Dataset records:
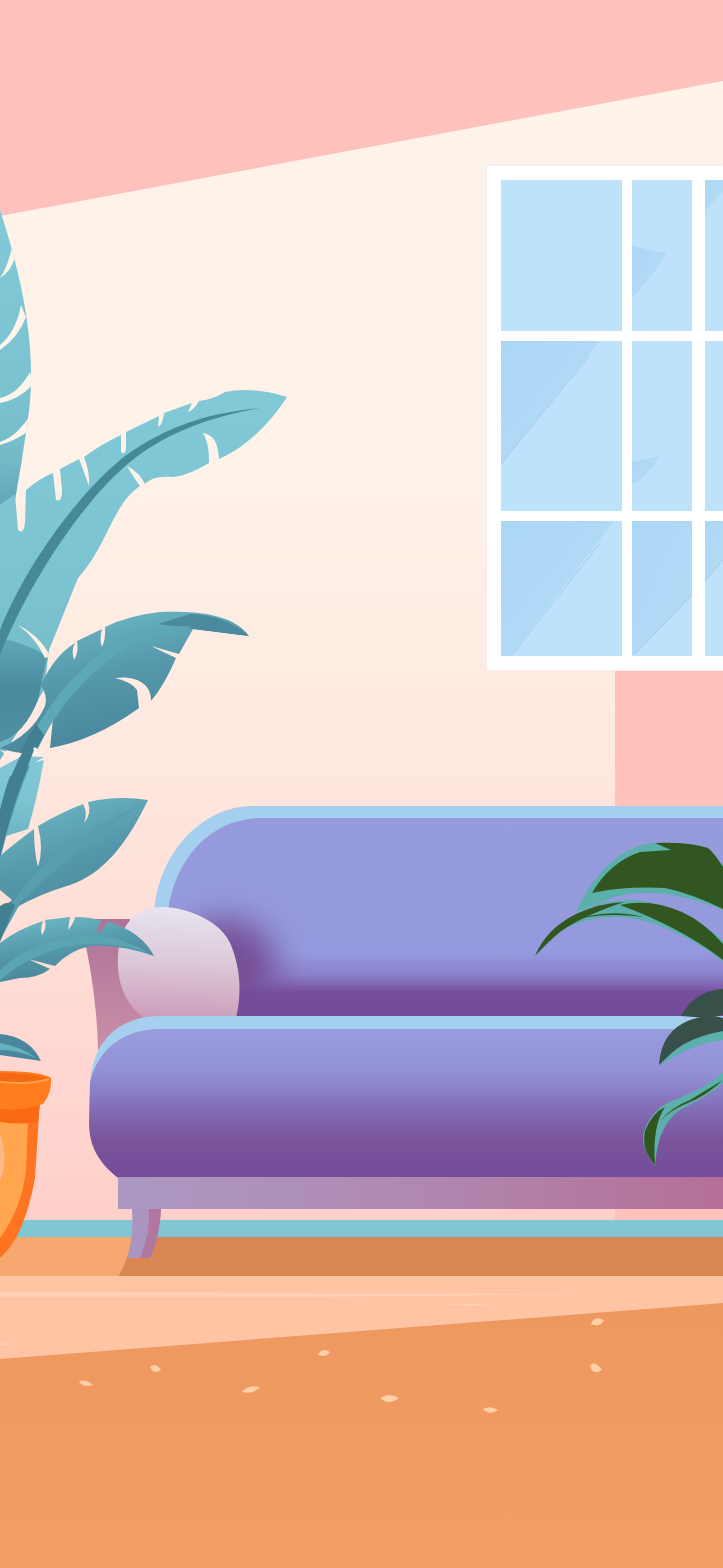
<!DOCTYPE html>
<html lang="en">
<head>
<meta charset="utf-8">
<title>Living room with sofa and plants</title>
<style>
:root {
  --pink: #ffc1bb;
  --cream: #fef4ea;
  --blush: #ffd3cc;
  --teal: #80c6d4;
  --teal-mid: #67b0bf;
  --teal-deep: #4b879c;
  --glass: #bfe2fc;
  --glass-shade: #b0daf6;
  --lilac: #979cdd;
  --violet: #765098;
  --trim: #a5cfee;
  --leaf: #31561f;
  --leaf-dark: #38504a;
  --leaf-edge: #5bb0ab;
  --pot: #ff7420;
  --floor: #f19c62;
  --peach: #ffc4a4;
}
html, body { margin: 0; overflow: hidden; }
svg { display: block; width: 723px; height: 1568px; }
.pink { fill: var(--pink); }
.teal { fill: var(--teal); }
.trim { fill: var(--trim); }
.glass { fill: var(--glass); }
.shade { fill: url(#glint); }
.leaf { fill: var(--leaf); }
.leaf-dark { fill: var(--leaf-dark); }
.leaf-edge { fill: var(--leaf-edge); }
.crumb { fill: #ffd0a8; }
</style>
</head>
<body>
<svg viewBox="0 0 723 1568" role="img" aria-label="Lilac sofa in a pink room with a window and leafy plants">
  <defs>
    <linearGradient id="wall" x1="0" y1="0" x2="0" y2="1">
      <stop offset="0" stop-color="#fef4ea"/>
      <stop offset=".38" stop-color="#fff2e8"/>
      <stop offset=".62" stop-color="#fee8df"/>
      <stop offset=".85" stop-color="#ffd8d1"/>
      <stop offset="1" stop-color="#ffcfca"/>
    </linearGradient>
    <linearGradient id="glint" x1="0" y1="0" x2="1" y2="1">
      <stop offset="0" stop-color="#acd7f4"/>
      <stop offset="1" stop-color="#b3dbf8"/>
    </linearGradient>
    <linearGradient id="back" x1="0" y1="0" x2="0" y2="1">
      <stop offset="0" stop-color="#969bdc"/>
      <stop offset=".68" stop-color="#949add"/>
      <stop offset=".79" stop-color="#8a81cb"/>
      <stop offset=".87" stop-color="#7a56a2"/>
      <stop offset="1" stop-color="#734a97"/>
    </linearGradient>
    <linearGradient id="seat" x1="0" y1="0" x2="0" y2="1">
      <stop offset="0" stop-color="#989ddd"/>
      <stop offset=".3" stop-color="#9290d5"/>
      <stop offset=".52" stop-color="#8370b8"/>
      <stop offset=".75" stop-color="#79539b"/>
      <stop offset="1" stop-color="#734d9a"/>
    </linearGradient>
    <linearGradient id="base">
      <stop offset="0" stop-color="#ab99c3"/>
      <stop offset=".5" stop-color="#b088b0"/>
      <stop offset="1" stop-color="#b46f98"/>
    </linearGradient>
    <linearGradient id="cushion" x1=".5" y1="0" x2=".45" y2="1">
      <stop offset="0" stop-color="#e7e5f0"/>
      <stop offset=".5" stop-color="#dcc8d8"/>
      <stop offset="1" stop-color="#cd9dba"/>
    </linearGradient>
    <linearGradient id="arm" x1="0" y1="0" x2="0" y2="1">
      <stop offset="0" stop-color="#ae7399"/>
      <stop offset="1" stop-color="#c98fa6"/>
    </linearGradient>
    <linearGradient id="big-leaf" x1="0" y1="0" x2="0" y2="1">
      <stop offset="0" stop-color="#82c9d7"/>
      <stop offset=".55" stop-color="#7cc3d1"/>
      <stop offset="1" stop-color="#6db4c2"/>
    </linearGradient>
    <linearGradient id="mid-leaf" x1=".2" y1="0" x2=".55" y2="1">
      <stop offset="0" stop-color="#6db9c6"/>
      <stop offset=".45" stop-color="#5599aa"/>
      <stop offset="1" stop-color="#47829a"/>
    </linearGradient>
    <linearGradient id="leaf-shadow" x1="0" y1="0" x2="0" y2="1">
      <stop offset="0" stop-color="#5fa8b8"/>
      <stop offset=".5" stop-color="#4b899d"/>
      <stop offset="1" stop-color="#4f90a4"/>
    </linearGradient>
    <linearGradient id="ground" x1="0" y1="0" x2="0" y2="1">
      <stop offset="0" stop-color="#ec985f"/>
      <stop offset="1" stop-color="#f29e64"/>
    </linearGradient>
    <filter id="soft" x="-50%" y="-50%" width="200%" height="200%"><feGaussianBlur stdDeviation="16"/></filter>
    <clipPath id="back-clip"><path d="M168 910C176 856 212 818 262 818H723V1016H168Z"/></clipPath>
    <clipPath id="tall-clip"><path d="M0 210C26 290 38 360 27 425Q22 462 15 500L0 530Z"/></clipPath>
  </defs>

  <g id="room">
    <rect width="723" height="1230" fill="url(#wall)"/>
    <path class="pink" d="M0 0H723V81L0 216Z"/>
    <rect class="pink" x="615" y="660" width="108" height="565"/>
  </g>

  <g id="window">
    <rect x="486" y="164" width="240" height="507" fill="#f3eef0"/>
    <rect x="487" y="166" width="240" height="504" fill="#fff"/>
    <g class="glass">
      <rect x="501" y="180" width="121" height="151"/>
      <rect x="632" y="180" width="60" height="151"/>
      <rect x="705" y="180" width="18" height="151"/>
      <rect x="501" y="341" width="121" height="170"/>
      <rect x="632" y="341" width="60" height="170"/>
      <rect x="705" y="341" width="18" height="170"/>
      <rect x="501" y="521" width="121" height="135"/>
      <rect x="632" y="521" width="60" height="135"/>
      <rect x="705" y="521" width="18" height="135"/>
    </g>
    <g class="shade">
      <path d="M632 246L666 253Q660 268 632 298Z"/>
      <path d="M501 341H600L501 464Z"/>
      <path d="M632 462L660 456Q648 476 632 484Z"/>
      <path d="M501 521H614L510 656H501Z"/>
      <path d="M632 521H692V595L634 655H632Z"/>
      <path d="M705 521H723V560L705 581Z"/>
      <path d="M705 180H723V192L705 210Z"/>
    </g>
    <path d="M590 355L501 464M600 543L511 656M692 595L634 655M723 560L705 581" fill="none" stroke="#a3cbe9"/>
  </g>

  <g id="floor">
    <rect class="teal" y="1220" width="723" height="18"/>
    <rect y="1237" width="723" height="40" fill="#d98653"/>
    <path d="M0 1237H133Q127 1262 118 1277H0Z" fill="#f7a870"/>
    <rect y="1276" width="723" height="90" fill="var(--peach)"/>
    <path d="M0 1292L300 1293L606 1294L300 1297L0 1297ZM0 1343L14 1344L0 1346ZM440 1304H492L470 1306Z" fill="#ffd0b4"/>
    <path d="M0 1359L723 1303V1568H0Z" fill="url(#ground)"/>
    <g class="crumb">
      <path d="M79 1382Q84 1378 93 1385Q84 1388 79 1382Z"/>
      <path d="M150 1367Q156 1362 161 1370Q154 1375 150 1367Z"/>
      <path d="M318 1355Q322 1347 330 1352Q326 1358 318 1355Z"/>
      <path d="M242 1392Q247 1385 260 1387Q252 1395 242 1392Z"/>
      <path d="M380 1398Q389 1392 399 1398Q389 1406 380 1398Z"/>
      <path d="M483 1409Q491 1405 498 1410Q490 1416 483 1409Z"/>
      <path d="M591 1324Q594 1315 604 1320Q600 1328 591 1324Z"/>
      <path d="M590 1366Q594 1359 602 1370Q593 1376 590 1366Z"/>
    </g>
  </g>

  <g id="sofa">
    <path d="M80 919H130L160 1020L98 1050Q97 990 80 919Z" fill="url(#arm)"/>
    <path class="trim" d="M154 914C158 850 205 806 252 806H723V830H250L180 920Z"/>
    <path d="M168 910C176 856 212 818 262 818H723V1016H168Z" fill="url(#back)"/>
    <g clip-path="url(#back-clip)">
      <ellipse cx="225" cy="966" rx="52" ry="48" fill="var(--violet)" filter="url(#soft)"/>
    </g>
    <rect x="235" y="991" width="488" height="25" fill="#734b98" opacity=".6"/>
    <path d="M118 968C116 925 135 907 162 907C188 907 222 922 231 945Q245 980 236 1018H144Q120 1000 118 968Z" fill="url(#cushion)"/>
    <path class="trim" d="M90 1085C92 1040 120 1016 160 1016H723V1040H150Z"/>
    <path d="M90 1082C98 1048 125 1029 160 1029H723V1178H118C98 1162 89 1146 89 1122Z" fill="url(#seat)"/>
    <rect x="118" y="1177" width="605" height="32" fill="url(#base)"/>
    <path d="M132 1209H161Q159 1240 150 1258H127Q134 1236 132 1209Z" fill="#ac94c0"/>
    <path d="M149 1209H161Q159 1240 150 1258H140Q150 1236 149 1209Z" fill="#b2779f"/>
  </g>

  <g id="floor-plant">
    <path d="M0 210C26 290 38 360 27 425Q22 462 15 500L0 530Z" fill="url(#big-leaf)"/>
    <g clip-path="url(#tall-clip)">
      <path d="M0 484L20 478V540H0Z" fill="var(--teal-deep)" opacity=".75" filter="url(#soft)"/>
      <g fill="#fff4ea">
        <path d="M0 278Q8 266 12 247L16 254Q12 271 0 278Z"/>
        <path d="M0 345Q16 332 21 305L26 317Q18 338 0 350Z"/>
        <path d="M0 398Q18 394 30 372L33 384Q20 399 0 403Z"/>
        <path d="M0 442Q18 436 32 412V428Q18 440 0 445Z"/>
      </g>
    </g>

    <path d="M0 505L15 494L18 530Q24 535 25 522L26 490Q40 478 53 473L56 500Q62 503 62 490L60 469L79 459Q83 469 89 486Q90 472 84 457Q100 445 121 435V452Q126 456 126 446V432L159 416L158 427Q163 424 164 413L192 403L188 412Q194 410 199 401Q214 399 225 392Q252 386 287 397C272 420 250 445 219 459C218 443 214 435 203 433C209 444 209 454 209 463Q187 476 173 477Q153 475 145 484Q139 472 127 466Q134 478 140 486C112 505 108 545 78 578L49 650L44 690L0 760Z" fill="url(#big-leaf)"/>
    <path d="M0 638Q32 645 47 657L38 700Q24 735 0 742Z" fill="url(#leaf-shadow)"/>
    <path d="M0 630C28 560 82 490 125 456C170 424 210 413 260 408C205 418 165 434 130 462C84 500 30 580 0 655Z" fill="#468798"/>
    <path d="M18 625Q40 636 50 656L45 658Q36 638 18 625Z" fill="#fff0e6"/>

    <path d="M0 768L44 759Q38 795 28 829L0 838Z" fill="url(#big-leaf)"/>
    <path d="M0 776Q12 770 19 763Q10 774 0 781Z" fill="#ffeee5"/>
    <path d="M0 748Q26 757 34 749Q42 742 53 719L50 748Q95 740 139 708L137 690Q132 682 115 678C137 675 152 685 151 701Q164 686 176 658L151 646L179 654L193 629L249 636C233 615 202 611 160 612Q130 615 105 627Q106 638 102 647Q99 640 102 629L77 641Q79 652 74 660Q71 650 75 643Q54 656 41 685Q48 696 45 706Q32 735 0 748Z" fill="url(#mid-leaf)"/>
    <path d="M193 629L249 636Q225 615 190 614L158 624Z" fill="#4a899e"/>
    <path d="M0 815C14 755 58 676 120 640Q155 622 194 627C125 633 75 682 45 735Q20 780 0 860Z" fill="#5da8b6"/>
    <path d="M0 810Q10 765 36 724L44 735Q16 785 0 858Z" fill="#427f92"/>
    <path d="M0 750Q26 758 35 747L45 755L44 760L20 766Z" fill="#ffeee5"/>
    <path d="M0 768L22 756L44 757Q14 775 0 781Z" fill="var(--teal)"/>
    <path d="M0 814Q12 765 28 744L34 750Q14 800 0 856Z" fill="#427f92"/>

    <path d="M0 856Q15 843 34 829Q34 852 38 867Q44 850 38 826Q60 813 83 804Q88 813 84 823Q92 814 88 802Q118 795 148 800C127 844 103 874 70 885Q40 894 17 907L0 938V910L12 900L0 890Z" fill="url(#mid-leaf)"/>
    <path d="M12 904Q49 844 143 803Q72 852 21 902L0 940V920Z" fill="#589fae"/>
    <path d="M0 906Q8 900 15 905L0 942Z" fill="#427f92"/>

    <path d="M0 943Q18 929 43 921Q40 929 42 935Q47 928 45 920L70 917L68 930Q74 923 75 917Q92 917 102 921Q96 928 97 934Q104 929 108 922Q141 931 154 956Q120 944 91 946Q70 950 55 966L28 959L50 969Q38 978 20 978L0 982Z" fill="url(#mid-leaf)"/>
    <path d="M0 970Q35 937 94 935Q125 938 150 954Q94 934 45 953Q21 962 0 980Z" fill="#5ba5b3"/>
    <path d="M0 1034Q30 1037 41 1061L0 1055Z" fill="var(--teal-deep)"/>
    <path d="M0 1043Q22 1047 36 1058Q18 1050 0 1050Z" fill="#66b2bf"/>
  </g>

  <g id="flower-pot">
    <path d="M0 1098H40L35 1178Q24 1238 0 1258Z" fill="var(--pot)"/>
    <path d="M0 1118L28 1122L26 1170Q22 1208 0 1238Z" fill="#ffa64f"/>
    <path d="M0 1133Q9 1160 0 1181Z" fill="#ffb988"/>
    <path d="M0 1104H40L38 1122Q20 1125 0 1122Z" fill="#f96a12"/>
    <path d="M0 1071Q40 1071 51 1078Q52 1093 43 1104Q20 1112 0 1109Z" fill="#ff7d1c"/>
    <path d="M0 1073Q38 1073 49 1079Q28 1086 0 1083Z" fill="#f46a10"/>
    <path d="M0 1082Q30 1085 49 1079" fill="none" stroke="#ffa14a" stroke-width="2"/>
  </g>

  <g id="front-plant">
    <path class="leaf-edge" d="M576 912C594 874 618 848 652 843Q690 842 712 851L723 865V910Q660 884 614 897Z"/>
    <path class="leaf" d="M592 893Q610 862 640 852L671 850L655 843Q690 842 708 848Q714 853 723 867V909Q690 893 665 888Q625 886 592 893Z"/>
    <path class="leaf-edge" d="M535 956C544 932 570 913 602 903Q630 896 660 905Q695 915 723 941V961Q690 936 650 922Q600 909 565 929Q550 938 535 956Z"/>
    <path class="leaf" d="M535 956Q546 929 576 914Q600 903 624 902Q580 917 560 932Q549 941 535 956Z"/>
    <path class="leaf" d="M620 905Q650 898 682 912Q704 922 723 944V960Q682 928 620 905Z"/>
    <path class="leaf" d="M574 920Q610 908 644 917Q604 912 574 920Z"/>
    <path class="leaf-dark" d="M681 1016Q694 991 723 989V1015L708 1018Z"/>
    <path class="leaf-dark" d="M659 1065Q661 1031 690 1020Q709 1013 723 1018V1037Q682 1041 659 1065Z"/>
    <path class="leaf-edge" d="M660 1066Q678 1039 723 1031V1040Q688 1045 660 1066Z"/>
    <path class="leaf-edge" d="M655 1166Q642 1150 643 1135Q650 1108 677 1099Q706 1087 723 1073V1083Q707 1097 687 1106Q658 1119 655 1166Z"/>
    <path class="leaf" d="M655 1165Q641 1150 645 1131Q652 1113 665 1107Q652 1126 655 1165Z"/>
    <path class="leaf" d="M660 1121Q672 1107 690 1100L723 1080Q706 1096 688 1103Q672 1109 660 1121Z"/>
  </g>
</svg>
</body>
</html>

Directions:
Print each line, starting with the one that contains "1016Q694 991 723" and ending with the last line of the data, exactly as it stands and with no other lines.

Output:
    <path class="leaf-dark" d="M681 1016Q694 991 723 989V1015L708 1018Z"/>
    <path class="leaf-dark" d="M659 1065Q661 1031 690 1020Q709 1013 723 1018V1037Q682 1041 659 1065Z"/>
    <path class="leaf-edge" d="M660 1066Q678 1039 723 1031V1040Q688 1045 660 1066Z"/>
    <path class="leaf-edge" d="M655 1166Q642 1150 643 1135Q650 1108 677 1099Q706 1087 723 1073V1083Q707 1097 687 1106Q658 1119 655 1166Z"/>
    <path class="leaf" d="M655 1165Q641 1150 645 1131Q652 1113 665 1107Q652 1126 655 1165Z"/>
    <path class="leaf" d="M660 1121Q672 1107 690 1100L723 1080Q706 1096 688 1103Q672 1109 660 1121Z"/>
  </g>
</svg>
</body>
</html>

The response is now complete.